(Records contained in a dataset)

*** Begin section ***

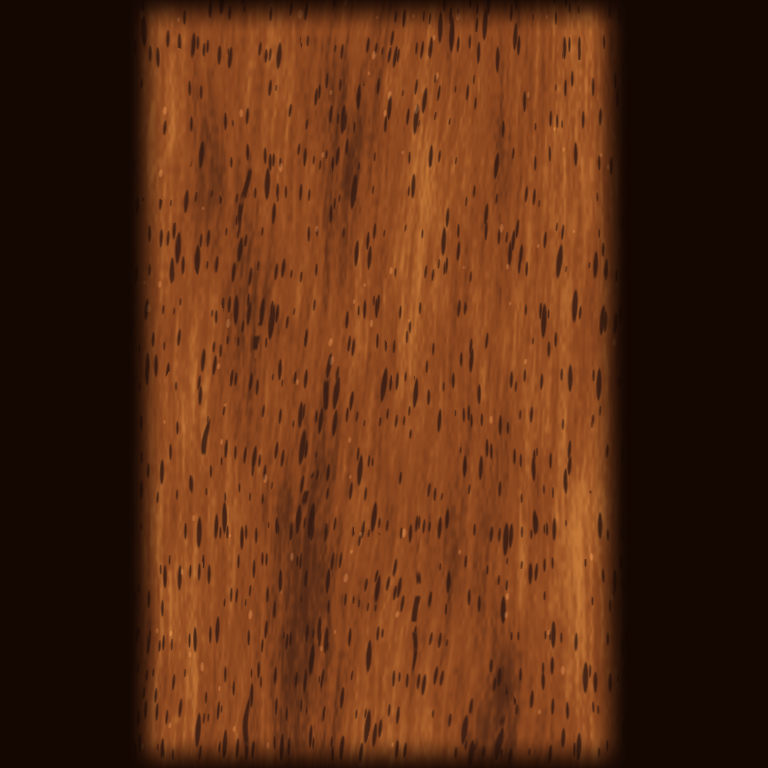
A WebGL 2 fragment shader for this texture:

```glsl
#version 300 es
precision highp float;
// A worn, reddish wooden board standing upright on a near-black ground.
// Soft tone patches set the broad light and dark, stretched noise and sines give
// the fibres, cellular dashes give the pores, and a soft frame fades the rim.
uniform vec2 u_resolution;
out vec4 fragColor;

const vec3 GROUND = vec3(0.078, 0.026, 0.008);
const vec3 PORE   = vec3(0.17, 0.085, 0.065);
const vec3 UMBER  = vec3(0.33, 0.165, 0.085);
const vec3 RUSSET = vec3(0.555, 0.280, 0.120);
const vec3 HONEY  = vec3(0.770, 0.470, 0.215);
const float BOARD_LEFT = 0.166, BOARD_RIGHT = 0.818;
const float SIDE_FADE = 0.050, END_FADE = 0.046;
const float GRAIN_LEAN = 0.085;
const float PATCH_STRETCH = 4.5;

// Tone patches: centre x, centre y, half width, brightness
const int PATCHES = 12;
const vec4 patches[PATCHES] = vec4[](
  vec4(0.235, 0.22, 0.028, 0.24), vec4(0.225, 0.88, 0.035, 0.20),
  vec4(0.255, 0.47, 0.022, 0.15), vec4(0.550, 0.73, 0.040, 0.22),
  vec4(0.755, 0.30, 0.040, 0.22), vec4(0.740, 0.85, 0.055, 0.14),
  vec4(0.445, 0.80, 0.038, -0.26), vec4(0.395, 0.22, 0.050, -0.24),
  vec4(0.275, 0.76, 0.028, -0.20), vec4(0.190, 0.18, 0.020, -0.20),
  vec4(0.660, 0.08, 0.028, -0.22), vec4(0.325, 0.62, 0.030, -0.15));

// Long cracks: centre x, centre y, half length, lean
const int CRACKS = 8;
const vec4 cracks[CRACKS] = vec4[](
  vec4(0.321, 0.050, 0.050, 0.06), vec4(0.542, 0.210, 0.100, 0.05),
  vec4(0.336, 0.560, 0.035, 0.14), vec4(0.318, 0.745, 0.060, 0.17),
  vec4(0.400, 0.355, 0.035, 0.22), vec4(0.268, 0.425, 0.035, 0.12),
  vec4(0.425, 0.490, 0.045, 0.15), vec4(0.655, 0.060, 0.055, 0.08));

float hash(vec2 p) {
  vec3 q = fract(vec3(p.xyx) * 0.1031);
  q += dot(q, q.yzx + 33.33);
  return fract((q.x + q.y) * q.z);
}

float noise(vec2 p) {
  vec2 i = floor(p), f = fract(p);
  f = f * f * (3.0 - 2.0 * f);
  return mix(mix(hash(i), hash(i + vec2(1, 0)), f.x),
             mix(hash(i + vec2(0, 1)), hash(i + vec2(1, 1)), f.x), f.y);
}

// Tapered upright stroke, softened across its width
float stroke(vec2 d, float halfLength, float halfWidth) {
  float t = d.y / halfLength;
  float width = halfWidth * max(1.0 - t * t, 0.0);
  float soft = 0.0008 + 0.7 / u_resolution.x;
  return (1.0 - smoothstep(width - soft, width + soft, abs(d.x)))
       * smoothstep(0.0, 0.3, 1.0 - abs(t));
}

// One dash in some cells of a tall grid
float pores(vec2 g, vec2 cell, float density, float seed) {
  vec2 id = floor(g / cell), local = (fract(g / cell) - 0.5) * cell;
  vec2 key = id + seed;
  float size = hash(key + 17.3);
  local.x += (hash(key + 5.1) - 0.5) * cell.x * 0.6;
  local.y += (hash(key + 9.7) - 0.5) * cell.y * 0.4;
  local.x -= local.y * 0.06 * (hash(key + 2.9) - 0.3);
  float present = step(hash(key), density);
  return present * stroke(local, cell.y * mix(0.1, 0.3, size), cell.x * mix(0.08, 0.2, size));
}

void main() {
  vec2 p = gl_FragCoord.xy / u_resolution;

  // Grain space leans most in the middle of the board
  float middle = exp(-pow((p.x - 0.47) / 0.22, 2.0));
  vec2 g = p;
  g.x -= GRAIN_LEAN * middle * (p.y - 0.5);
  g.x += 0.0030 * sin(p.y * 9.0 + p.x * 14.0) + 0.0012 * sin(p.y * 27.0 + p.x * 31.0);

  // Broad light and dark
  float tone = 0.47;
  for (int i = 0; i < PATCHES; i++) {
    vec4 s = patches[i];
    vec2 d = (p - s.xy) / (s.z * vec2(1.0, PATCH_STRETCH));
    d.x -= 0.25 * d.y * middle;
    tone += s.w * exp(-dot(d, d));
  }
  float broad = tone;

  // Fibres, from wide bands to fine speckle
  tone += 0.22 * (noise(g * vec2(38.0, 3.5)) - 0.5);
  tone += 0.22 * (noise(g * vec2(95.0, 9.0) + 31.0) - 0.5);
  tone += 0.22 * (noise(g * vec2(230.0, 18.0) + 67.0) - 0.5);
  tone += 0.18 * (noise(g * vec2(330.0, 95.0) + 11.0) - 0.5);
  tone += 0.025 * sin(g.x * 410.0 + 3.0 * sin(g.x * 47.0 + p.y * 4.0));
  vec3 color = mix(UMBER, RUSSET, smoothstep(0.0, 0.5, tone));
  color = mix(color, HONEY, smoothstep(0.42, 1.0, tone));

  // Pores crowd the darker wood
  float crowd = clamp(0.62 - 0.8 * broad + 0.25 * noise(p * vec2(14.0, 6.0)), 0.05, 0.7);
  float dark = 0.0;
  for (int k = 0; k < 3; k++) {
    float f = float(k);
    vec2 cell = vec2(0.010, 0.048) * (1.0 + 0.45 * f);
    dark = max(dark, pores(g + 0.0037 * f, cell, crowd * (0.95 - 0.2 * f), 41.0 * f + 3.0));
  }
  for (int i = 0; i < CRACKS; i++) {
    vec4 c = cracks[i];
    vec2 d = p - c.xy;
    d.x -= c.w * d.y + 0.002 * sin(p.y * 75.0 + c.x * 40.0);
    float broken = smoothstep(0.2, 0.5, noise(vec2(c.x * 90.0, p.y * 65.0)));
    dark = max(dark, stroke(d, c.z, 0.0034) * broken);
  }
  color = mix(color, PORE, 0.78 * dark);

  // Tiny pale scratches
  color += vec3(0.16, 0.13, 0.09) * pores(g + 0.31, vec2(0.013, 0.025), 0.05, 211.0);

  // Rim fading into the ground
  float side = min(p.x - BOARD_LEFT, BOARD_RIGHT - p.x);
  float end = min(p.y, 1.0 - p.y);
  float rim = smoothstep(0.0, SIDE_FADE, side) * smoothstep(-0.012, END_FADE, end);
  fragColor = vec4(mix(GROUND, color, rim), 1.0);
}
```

*** End section ***
*** Begin section ***

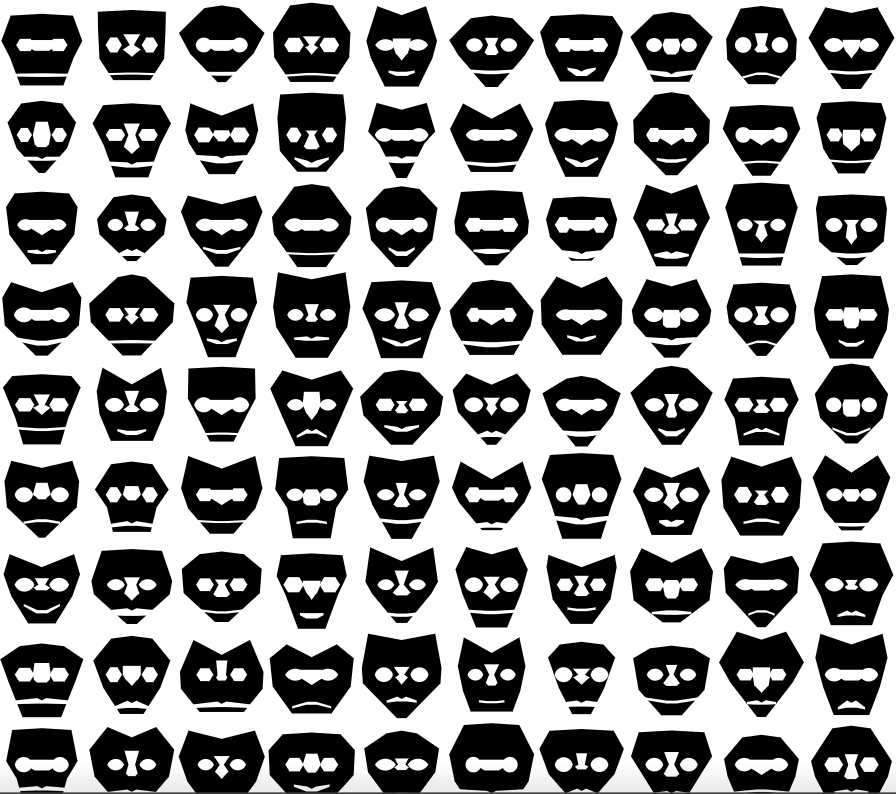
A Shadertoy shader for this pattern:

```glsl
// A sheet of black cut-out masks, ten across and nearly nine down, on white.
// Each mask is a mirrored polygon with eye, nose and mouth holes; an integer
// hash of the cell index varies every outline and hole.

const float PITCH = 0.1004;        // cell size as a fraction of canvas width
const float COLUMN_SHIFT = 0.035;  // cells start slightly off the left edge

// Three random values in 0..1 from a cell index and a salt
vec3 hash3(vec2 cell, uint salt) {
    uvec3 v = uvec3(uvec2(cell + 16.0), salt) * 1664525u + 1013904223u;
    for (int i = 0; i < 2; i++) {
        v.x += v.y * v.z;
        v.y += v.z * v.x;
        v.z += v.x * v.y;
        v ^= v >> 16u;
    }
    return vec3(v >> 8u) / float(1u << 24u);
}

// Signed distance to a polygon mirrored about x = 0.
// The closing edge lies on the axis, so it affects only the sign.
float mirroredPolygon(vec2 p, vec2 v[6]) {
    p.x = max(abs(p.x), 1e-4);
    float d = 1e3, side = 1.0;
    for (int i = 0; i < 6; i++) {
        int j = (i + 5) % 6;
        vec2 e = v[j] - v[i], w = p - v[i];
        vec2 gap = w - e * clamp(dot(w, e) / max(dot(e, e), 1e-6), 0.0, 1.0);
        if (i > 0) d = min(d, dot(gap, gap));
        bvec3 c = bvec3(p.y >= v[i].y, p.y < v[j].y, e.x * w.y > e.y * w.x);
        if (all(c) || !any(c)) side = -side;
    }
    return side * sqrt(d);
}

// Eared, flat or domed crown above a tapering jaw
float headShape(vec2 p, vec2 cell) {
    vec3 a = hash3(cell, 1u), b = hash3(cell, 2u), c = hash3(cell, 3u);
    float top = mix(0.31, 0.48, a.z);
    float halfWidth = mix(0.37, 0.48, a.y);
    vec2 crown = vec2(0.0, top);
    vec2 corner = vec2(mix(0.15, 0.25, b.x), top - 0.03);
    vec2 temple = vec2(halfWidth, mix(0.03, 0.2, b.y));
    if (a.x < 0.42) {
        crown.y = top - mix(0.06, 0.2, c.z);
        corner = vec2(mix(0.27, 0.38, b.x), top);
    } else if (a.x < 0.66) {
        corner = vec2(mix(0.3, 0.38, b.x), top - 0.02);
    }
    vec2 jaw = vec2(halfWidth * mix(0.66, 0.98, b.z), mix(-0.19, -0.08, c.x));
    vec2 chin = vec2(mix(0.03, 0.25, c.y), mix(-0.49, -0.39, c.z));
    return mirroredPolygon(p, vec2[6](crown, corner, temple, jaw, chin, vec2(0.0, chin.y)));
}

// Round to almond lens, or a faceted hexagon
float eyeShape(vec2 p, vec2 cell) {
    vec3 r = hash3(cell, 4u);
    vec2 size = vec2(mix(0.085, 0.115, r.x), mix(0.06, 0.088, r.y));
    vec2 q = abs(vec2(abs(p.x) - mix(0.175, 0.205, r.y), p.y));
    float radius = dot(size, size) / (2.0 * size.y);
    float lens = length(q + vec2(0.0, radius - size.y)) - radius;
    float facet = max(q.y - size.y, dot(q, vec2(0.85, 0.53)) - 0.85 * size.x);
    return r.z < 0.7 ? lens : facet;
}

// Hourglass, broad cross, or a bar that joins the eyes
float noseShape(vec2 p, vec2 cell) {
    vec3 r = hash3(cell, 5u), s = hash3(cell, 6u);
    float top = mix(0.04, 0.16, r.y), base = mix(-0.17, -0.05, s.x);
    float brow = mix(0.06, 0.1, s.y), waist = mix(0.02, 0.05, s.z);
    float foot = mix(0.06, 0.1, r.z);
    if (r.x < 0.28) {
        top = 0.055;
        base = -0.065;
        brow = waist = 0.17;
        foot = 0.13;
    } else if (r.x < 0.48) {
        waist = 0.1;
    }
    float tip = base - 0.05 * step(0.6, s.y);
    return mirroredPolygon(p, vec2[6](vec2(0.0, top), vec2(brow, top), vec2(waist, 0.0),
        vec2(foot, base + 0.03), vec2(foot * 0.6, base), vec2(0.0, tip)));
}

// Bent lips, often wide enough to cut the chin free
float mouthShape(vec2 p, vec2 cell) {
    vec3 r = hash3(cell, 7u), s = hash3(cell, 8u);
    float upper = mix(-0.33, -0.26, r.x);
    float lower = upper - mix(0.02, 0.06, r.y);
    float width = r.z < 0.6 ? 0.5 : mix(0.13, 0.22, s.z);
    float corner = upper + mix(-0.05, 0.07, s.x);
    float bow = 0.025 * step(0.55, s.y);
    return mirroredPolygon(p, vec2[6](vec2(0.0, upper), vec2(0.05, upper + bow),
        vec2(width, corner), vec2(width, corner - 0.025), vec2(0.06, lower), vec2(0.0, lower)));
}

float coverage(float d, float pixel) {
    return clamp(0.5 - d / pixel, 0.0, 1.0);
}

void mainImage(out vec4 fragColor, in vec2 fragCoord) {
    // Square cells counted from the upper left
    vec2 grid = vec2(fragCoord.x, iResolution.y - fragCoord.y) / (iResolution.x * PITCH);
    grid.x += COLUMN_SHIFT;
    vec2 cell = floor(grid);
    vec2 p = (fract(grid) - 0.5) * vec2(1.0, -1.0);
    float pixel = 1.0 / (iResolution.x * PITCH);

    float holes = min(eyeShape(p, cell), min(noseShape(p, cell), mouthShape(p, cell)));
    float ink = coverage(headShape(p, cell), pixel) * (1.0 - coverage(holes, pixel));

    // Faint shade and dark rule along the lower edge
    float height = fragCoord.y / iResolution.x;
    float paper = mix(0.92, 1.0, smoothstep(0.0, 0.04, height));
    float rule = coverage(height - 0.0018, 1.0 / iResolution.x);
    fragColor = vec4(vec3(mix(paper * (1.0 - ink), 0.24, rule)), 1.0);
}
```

*** End section ***

§ WHAT TO DO
Whenever a line above has the word "smoothstep" in it, copy that line.

§ ANSWER SPACE
  return (1.0 - smoothstep(width - soft, width + soft, abs(d.x)))
       * smoothstep(0.0, 0.3, 1.0 - abs(t));
  vec3 color = mix(UMBER, RUSSET, smoothstep(0.0, 0.5, tone));
  color = mix(color, HONEY, smoothstep(0.42, 1.0, tone));
    float broken = smoothstep(0.2, 0.5, noise(vec2(c.x * 90.0, p.y * 65.0)));
  float rim = smoothstep(0.0, SIDE_FADE, side) * smoothstep(-0.012, END_FADE, end);
    float paper = mix(0.92, 1.0, smoothstep(0.0, 0.04, height));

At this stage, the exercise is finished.